The people of the ancient world would have been even more keen to these realities because they didn’t have the technology that now keeps us (somewhat) more protected from them.
The point is: Creation can sometimes feel like—and be—a wild animal. It looks like a lot more like ravaging destruction instead of a peaceful Eden. What about that promise of the wolf and the lamb hanging out together in harmony?!?
The wolf shall live with the lamb,
the leopard shall lie down with the kid,
the calf and the lion and the fatling together,
and a little child shall lead them.
Yes, Paul writes, it is still true! And this is precisely why creation has been groaning in labor pains until now. Creation desperately wants to see something birthed! And at one point, some 2000 years ago, the day of the Lord did come. Christ Jesus, long expected and longed for, did come as a newborn child. As we look ahead, there is hope for him to come again. The creation groans like that … knowing that the labor pains will end in a glorious birth—new heavens and new earth!

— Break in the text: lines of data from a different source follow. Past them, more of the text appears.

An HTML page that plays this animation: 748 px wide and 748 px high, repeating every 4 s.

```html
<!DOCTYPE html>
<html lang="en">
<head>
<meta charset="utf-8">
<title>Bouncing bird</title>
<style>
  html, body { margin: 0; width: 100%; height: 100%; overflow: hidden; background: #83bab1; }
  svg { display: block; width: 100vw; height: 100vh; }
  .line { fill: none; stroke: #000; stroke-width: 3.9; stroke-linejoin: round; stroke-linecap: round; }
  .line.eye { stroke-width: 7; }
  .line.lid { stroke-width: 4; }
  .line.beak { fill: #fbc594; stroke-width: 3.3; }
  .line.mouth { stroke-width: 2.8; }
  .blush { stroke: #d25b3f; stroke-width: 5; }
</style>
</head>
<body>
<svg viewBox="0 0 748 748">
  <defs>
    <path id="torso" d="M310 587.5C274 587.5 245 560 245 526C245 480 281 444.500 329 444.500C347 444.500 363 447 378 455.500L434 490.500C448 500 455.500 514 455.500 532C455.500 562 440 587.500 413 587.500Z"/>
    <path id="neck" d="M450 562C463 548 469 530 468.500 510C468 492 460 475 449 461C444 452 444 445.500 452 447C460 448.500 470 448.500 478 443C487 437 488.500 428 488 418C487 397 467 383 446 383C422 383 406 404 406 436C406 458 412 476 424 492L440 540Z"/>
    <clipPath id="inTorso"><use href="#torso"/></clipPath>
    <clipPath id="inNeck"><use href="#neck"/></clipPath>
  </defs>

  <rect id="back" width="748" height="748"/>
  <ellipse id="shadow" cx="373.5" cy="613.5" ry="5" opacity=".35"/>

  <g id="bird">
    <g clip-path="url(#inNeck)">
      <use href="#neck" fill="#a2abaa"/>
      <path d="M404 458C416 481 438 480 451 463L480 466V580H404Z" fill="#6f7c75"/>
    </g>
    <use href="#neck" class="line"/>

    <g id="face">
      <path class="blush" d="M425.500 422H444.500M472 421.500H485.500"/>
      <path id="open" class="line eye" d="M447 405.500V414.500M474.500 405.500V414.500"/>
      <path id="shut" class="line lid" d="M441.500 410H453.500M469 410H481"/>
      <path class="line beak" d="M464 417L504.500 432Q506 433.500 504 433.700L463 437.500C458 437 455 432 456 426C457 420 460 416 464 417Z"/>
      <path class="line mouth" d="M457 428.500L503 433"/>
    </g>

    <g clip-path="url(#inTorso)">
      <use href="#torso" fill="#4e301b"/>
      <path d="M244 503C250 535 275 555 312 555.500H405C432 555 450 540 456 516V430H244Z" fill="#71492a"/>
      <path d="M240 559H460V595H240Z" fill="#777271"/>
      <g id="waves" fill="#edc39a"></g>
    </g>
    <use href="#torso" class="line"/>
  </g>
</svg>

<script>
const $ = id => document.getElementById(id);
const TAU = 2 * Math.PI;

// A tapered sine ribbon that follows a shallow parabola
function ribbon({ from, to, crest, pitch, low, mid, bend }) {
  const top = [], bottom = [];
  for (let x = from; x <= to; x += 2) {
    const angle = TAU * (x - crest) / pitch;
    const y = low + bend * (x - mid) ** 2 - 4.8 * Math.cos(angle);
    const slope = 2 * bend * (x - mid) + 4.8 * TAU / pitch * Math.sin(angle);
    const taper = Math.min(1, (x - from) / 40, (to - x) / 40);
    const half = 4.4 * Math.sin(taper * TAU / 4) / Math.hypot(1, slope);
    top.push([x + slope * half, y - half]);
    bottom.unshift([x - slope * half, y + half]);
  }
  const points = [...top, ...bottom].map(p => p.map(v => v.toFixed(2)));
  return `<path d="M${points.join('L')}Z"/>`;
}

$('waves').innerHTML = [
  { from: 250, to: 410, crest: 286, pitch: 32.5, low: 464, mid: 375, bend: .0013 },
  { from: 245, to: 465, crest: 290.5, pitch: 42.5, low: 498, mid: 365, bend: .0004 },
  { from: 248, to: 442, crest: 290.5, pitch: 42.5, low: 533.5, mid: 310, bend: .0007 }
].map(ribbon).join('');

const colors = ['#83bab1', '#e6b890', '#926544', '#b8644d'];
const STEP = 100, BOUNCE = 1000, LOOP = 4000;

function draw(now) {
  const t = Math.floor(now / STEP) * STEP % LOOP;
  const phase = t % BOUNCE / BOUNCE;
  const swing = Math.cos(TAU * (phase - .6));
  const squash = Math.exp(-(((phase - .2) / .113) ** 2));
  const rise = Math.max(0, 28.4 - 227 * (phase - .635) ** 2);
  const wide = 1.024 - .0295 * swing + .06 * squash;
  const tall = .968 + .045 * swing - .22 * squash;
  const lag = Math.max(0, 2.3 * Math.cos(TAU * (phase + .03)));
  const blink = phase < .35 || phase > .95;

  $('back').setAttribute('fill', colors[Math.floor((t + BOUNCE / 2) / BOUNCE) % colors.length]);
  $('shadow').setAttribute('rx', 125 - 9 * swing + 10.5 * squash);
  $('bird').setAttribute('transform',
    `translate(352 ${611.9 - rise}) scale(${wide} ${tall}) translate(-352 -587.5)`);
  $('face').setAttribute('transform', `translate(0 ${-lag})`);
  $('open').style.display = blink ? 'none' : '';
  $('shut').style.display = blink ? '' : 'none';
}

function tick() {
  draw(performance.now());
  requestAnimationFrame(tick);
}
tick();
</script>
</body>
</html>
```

In the meantime, Paul writes, we are just like creation: we too “groan inwardly while we wait.”
Do you give yourself permission to groan??
Sometimes, in Christian circles, there’s a lot of pressure to keep anything ‘negative’ at arm’s length. Sometimes, that attitude can be profoundly unbiblical. It is okay to groan. To groan is not to whine or to be ungrateful … it is to long.
That’s what Advent is all about … it’s about longing (eager longing) for the time when we ourselves will be fully and finally redeemed and the weary world will be made new. We groan and sigh because we experience the tension between the glorious promises and the present reality. We have, as Paul says in verse 23, the “first fruits” of the spirits life within us, but also know there is a great crop yet to come.
As you wait, what will help you embrace the tension between glorious promises and present reality?
What will help you feel permission to groan?
How can you groan today?